= TASK ITEM =
Copy out each line in the material below that has the word "thumb".
GIVEN INFORMATION Block Start
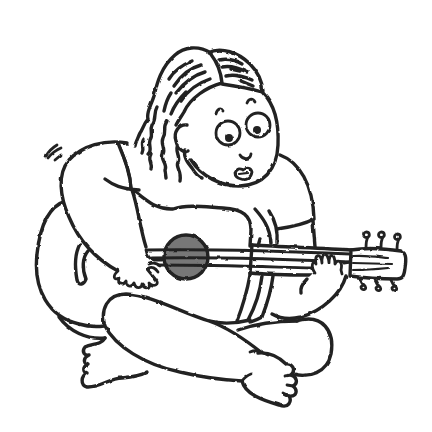
<!DOCTYPE html>
<html lang="en">
<head>
<meta charset="utf-8">
<title>Guitar player</title>
<style>
:root { --paper: #ffffff; --ink: #222222; --hole: #777777; }
html, body { margin: 0; background: var(--paper); overflow: hidden; }
svg { display: block; width: 432px; height: 432px; }
.ink { fill: none; stroke: var(--ink); stroke-width: 3.4; stroke-linecap: round; stroke-linejoin: round; }
.solid { fill: var(--paper); }
.fine { stroke-width: 2.2; }
.medium { stroke-width: 2.8; }
.hole { fill: var(--hole); }
.dot { fill: var(--ink); stroke: none; }
</style>
</head>
<body>
<svg viewBox="0 0 432 432" role="img" aria-label="Line drawing of a person sitting cross-legged and playing an acoustic guitar">
  <defs>
    <filter id="brush" filterUnits="userSpaceOnUse" x="0" y="0" width="432" height="432">
      <feTurbulence type="fractalNoise" baseFrequency="0.12" numOctaves="2" seed="4" result="grain"/>
      <feDisplacementMap in="SourceGraphic" in2="grain" scale="2.4" xChannelSelector="R" yChannelSelector="G"/>
    </filter>
    <path id="peg-up" d="M0 0 C0 -5 0 -8 2 -11 M2 -11 C-3 -9 -4 -15 0 -16 C4 -16 4 -12 2 -11"/>
    <path id="peg-down" d="M0 0 C1 3 2 5 5 7 M5 7 C8 11 1 12 1 8 C2 6 4 6 5 7"/>
  </defs>

  <g class="ink" filter="url(#brush)">
    <g id="torso">
      <path d="M280 155 C299 162 313 184 314 219 C303 225 291 227 277 229"/>
      <path d="M313 221 L315 247"/>
      <path d="M255 209 C262 217 270 227 271 243 M269 211 C275 220 278 231 277 243"/>
      <path d="M118 143 C123 156 130 170 131 189"/>
    </g>

    <g id="folded-leg">
      <path d="M297 321 C323 313 335 332 331 354 C327 373 309 378 293 374"/>
      <path d="M209 321 C225 325 238 323 250 320"/>
      <path d="M238 330 C258 323 278 321 297 321"/>
      <path d="M105 338 C100 346 92 343 85 347 C81 352 85 356 89 355 C83 358 83 363 88 364 C82 367 83 372 87 373 C81 376 80 385 87 387 C99 388 110 378 122 378 C132 377 140 376 147 372"/>
    </g>

    <g id="guitar-body">
      <path d="M66 201 C49 206 40 226 37 254 C33 290 49 317 79 324 C89 327 97 327 104 326"/>
      <path d="M59 317 C69 331 87 340 105 338"/>
      <path d="M134 191 C146 199 155 210 173 209 C188 204 206 207 223 208 C243 209 251 216 251 230 L250 246"/>
      <path d="M250 275 C247 292 242 308 237 321"/>
      <path d="M262 276 C260 293 254 309 248 320 M273 276 C271 292 267 304 262 317 M262 317 C257 320 253 321 250 322"/>
      <path d="M80 244 C74 255 75 269 77 280 C79 287 84 284 86 279 C82 269 82 258 88 251"/>
    </g>

    <g id="guitar-neck">
      <path d="M252 245 C285 247 320 248 352 250 M250 273 C272 275 291 275 312 275"/>
      <path d="M252 245 L250 274 M260 239 L258 246"/>
      <circle class="hole" cx="186" cy="257" r="22"/>
      <path class="medium" d="M146 250 C212 249 282 251 350 254 M152 258 C220 257 284 259 350 262 M158 265 C225 265 270 267 312 268"/>
    </g>

    <g id="headstock">
      <path class="solid" d="M351 250 C368 247 388 249 401 251 C407 253 406 261 405 268 C404 277 402 279 397 279 C381 279 364 278 350 276 Z"/>
      <path class="fine" d="M353 256 C366 255 378 257 388 258 M353 263 L392 264 M353 270 C368 270 378 269 388 268"/>
      <g class="medium">
        <use href="#peg-up" x="366" y="248"/>
        <use href="#peg-up" x="381" y="248"/>
        <use href="#peg-up" x="397" y="250"/>
        <use href="#peg-down" x="360" y="279"/>
        <use href="#peg-down" x="375" y="280"/>
        <use href="#peg-down" x="391" y="280"/>
      </g>
    </g>

    <g id="fretting-arm">
      <path class="solid" d="M346 276 C341 294 322 311 301 317 C289 320 279 318 272 314 L301 293 C300 288 303 283 307 279 L314 272 C310 265 313 260 316 264 C314 254 321 252 322 262 C321 252 328 251 329 262 C329 252 335 253 335 263 C338 256 343 262 341 270 Z" stroke="none"/>
      <path d="M346 276 C341 294 322 311 301 317 C289 320 279 318 272 314"/>
      <path d="M301 293 C300 288 303 283 307 279"/>
      <path class="medium" d="M315 273 C310 266 313 259 316 264 C314 254 321 252 322 263 C321 252 328 251 329 263 C329 252 335 253 335 264 C338 258 343 262 341 270 L342 274 M344 263 L350 262"/>
    </g>

    <g id="strumming-arm">
      <path class="solid" stroke="none" d="M126 143 C105 139 82 146 69 160 C57 174 60 197 69 217 C79 241 96 259 118 271 L147 251 C143 228 138 207 132 190 L118 143 Z"/>
      <path d="M127 143 C105 139 82 146 69 160 C57 174 60 197 69 217 C79 241 96 259 118 271"/>
      <path d="M105 179 C113 185 121 189 139 190 M132 190 C138 207 140 228 146 247"/>
      <path d="M118 143 C123 156 130 170 131 189"/>
      <path class="solid" d="M118 271 C112 276 114 281 119 278 C117 285 123 286 126 281 C127 288 132 287 134 283 C136 290 142 288 142 284 C145 290 151 288 149 283 C154 288 160 284 156 280 L146 268 C152 266 156 270 156 274 C161 272 158 265 152 262 C148 260 146 256 146 250" stroke="none"/>
      <path class="medium" d="M118 271 C112 276 114 281 119 278 C117 285 123 286 126 281 C127 288 132 287 134 283 C136 290 142 288 142 284 C145 290 151 288 149 283 C154 288 160 284 156 280 L147 269 C152 265 156 269 158 272 M146 250 C147 256 149 259 154 260 L162 260 M149 264 C154 262 158 264 160 266"/>
    </g>

    <g id="front-leg">
      <path class="solid" d="M262 353 C247 341 229 328 209 321 C180 312 151 295 126 294 C107 294 100 310 105 326 C115 346 145 365 180 372 C205 378 224 380 242 381 C245 394 262 400 279 405 C289 409 292 401 289 396 C297 397 298 390 293 386 C299 383 296 376 291 375 C297 369 291 363 286 364 C278 356 269 352 258 353"/>
      <path class="medium" d="M250 352 C257 349 262 352 268 355 M242 381 C245 377 248 375 251 374 M283 393 L289 396 M287 385 L293 386 M285 376 L291 375"/>
    </g>

    <g id="head">
      <path class="solid" stroke="none" d="M211 53 C198 45 184 47 175 55 C161 67 157 83 154 95 C150 106 147 112 148 120 L150 145 L180 180 L192 165 C202 179 220 187 240 186 C264 184 277 170 278 145 C279 122 274 104 263 92 C262 80 250 48 211 53 Z"/>
      <path d="M263 93 C274 104 279 122 278 145 C277 170 263 185 240 186 C221 186 202 177 191 160"/>
      <path d="M211 53 C198 45 184 47 175 55 C161 67 157 83 154 96 C151 106 146 112 148 119 C143 125 143 129 140 133 C138 138 136 141 135 146"/>
      <path d="M208 53 C221 46 239 53 250 64 C259 73 262 82 263 91"/>
      <path d="M210 53 C217 62 221 72 222 83 C207 87 190 98 184 112 C181 117 178 121 176 125"/>
      <path d="M222 84 C236 86 249 88 262 92"/>
      <path d="M187 125 C179 124 173 132 176 141 C178 149 183 153 188 151"/>
      <path d="M185 150 C183 157 188 163 192 168 C195 173 198 177 202 178"/>
      <g id="hair-strands">
        <path d="M201 65 C190 68 180 77 174 86 M205 72 C194 75 184 83 176 93 M210 79 C198 83 188 90 181 101"/>
        <path d="M192 61 C182 65 174 71 169 79 M186 92 C180 98 174 106 171 114 M171 93 C167 99 165 106 164 111"/>
        <path d="M219 60 C227 58 235 60 242 64 M222 67 C231 65 239 68 247 72 M226 76 C234 74 243 76 252 80"/>
        <path d="M231 69 L240 71 M241 81 L253 86"/>
        <path d="M157 107 C153 114 157 118 152 125 C149 131 154 134 150 140 C148 146 153 150 148 154"/>
        <path d="M167 121 C162 128 167 132 163 138 C160 144 166 148 163 154 C160 160 168 164 165 170 L166 178"/>
        <path d="M178 145 C174 151 181 156 178 162 C175 167 182 171 180 181"/>
        <path d="M144 139 C140 144 145 148 142 153 M151 154 C147 160 153 163 151 169"/>
      </g>
      <g id="face">
        <path class="medium" d="M216 114 C217 109 221 107 223 111 M247 103 C249 98 253 98 255 102"/>
        <circle class="solid medium" cx="228" cy="133" r="12"/>
        <circle class="solid medium" cx="258" cy="125" r="12"/>
        <circle class="dot" cx="229" cy="138" r="4"/>
        <circle class="dot" cx="257" cy="130" r="4"/>
        <path class="medium" d="M240 155 C243 160 250 160 251 154"/>
        <path class="medium" d="M235 173 C238 167 241 169 244 170 C247 167 251 168 252 172 C251 178 246 181 241 179 C237 178 235 176 235 173 Z"/>
        <path class="fine" d="M239 174 L248 173"/>
      </g>
    </g>

    <g id="motion-marks" class="medium">
      <path d="M46 156 C49 151 52 148 57 145 M48 158 C52 153 56 150 61 148 M55 160 L61 155"/>
    </g>
  </g>
</svg>
</body>
</html>
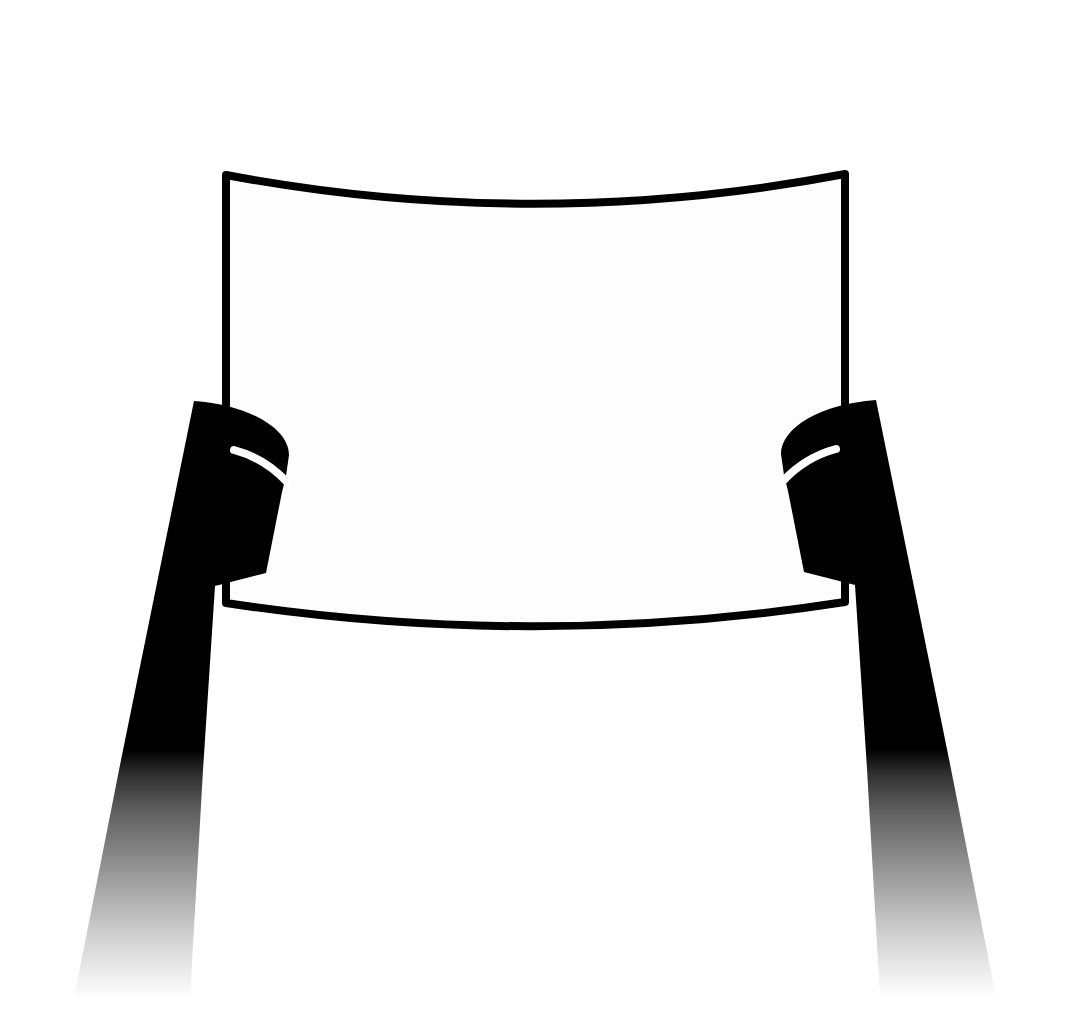
<!DOCTYPE html>
<html lang="en">
<head>
<meta charset="utf-8">
<title>Hands holding a blank sheet</title>
<style>
:root { --ink: #000; --paper: #fdfdfd; --ground: #fff; }
html, body { margin: 0; background: var(--ground); overflow: hidden; }
.artwork { display: block; width: 1066px; height: 1036px; }
.sheet { fill: var(--paper); stroke: var(--ink); stroke-width: 8; stroke-linejoin: round; }
.arm { fill: url(#sleeve-fade); }
.thumb-crease { fill: none; stroke: var(--ground); stroke-width: 8; stroke-linecap: round; }
</style>
</head>
<body>
<svg class="artwork" viewBox="0 0 1066 1036" role="img" aria-label="Two hands holding up a blank sheet">
  <defs>
    <linearGradient id="sleeve-fade" gradientUnits="userSpaceOnUse" x1="0" y1="750" x2="0" y2="998">
      <stop offset="0" stop-color="#000"/>
      <stop offset=".1" stop-color="#303030"/>
      <stop offset=".25" stop-color="#606060"/>
      <stop offset=".5" stop-color="#999"/>
      <stop offset=".75" stop-color="#d0d0d0"/>
      <stop offset="1" stop-color="#fff"/>
    </linearGradient>
    <g id="hand">
      <path class="arm" d="M194 401C250 405 289 429 289 455L286 476L282 492L266 573L215 586L203 770L190 998H74L120 765Z"/>
      <path class="thumb-crease" d="M234 450C253 455 272 466 287 482"/>
    </g>
  </defs>
  <path class="sheet" d="M226 175Q535 233 845 174V602Q535 650 226 603Z"/>
  <use href="#hand"/>
  <use href="#hand" transform="translate(1070 -1) scale(-1 1)"/>
</svg>
</body>
</html>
GIVEN INFORMATION Block End
= PROBLEM SOLUTION =
.thumb-crease { fill: none; stroke: var(--ground); stroke-width: 8; stroke-linecap: round; }
      <path class="thumb-crease" d="M234 450C253 455 272 466 287 482"/>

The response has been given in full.